Sunday, April 08, 2012

jail conditions

Here's an article on how to act when you get arrested (link from Instapundit). What struck me was the following:
Now that jail authorities can strip search you even if they don't suspect you of carrying contraband, etiquette is especially important.
and this
This isn't an etiquette matter so much as simple preparedness, but if you at all think you're going to get picked up, say at a protest, you should be prepared. Make sure you have some quarters to call out on the jail pay phone  because they'll take your cell phone when you're getting booked in. Write the phone numbers of anybody you might need to call on a slip of paper. Dress in layers, because jail temperatures can really fluctuate, and wear comfortable shoes because you may be standing for a long time in a crowded cell. And if you can, give your cell phone and other valuables to someone before you're taken away, so they can bring it to you when you get out and you don't have to go to the precinct to collect it.
This sort of thing should not happen in a free society. Some percentage of the people who get arrested are actually innocent. Others may have broken the law but are innocent of any wrong-doing or wrong intent. It just isn't right to give the police power to make their lives miserable before they've ever seen a judge.
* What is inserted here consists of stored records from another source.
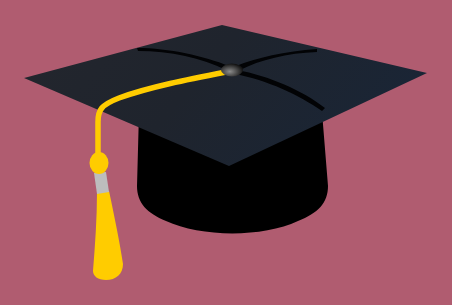
<!DOCTYPE html>
<html lang="en">
<head>
<meta charset="utf-8">
<title>Graduation cap</title>
<style>
:root {
  --backdrop: #b05c70;
  --cap: #000000;
  --seam: #020305;
  --gold: #ffcc00;
  --band: #bdbdbd;
}
html, body { margin: 0; width: 452px; height: 305px; overflow: hidden; background: var(--backdrop); }
svg { display: block; }
.cap { fill: var(--cap); }
.seam { fill: var(--seam); }
.cord { fill: none; stroke: var(--gold); stroke-width: 5.5; stroke-linecap: round; }
.gold { fill: var(--gold); }
.band { fill: var(--band); }
</style>
</head>
<body>
<svg width="452" height="305" viewBox="0 0 452 305" role="img" aria-label="Graduation cap with a gold tassel">
  <defs>
    <linearGradient id="board-shade" x1="0" y1="0" x2="1" y2="0.3">
      <stop offset="0" stop-color="#23262d"/>
      <stop offset="0.5" stop-color="#1f242d"/>
      <stop offset="1" stop-color="#1a2535"/>
    </linearGradient>
    <radialGradient id="button-shade" cx="0.4" cy="0.62" r="0.6">
      <stop offset="0" stop-color="#8c8c8c"/>
      <stop offset="0.5" stop-color="#505050"/>
      <stop offset="1" stop-color="#141414"/>
    </radialGradient>
  </defs>

  <path class="cap" d="M139 112 L137 186 C137 203 147 213 166 221 C200 237 262 238 298 221 C318 213 328 203 328 186 L322 112 Z"/>

  <polygon fill="url(#board-shade)" points="24,78 222,25 427,73 229,166"/>

  <g class="seam">
    <path d="M137 48 C169 48 204 56 229 66 L226 70 C202 58 170 51 138 51 Z"/>
    <path d="M317 49 C285 51 256 58 236 66 L240 70 C260 60 287 53 317 52 Z"/>
    <path d="M237 70 C269 76 302 90 325 108 L322 111 C299 95 267 80 235 74 Z"/>
  </g>

  <g id="tassel">
    <path class="cord" d="M226 72 C190 79 149 87 119 98 C101 105 98 110 98 122 L98 155"/>
    <path class="gold" d="M97 192 L109 191 C115 219 120 244 123 264 C123 274 116 280 106 280 C98 280 93 276 93 271 C95 245 97 219 97 192 Z"/>
    <polygon class="band" points="94,173 106,172 109,192 97,194"/>
    <ellipse class="gold" cx="99" cy="163" rx="9.5" ry="11"/>
  </g>

  <ellipse fill="url(#button-shade)" cx="232" cy="70" rx="11" ry="6.5"/>
</svg>
</body>
</html>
Law-makers and law enforcement should think about what basic level of decency they would like to see if they or their family members were arrested and enforce those rules. I think some reasonable ones are the following:

(0) the cell should be clean, with good ventilation and a comfortable temperature. And not smell like urine
(1) everyone gets their own chair and it should be comfortable with reasonable padding and back support
(2) people who have gotten violent or extremely belligerent should be locked up in a private cell. It's not fair to just separate these people from the others because that just means the weaker ones suffer. If there's not room, they should be handcuffed to their chair in the common cell and a police officer should be present and observing at all times.
(3) private restrooms and private phone calls except for people who have been arrested for serious crimes or there is some other reason to be concerned about escape attempts or suicide or (in the case of the calls) criminal conspiracy
(4) no strip searches unless they have been in prison before or there is some other reason to suspect that they might be hiding something dangerous or illegal.
(5) they should be able to keep their cell phone or at least ask for their cell phone to make calls.
(6) they should be able to keep food, drink and entertainment or work devices such as books, magazines, laptops, ebook readers, mp3 players, and game pads as long as they keep them quiet.
(7) outside friends should be able to bring the above things to them
(8) anyone there for more than (say) 6 hours gets access to a safe, clean bed to sleep on.

Of course, all of the above should be limited by security issues, and there are difficulties involved in administering this. It's expensive to make rooms both secure and large enough to have chairs and beds for everyone and to make sure that things don't get stolen. But if you are going to limit someone's freedom on suspicion only then you have a responsibility to make it as painless as possible in case your suspicion is wrong.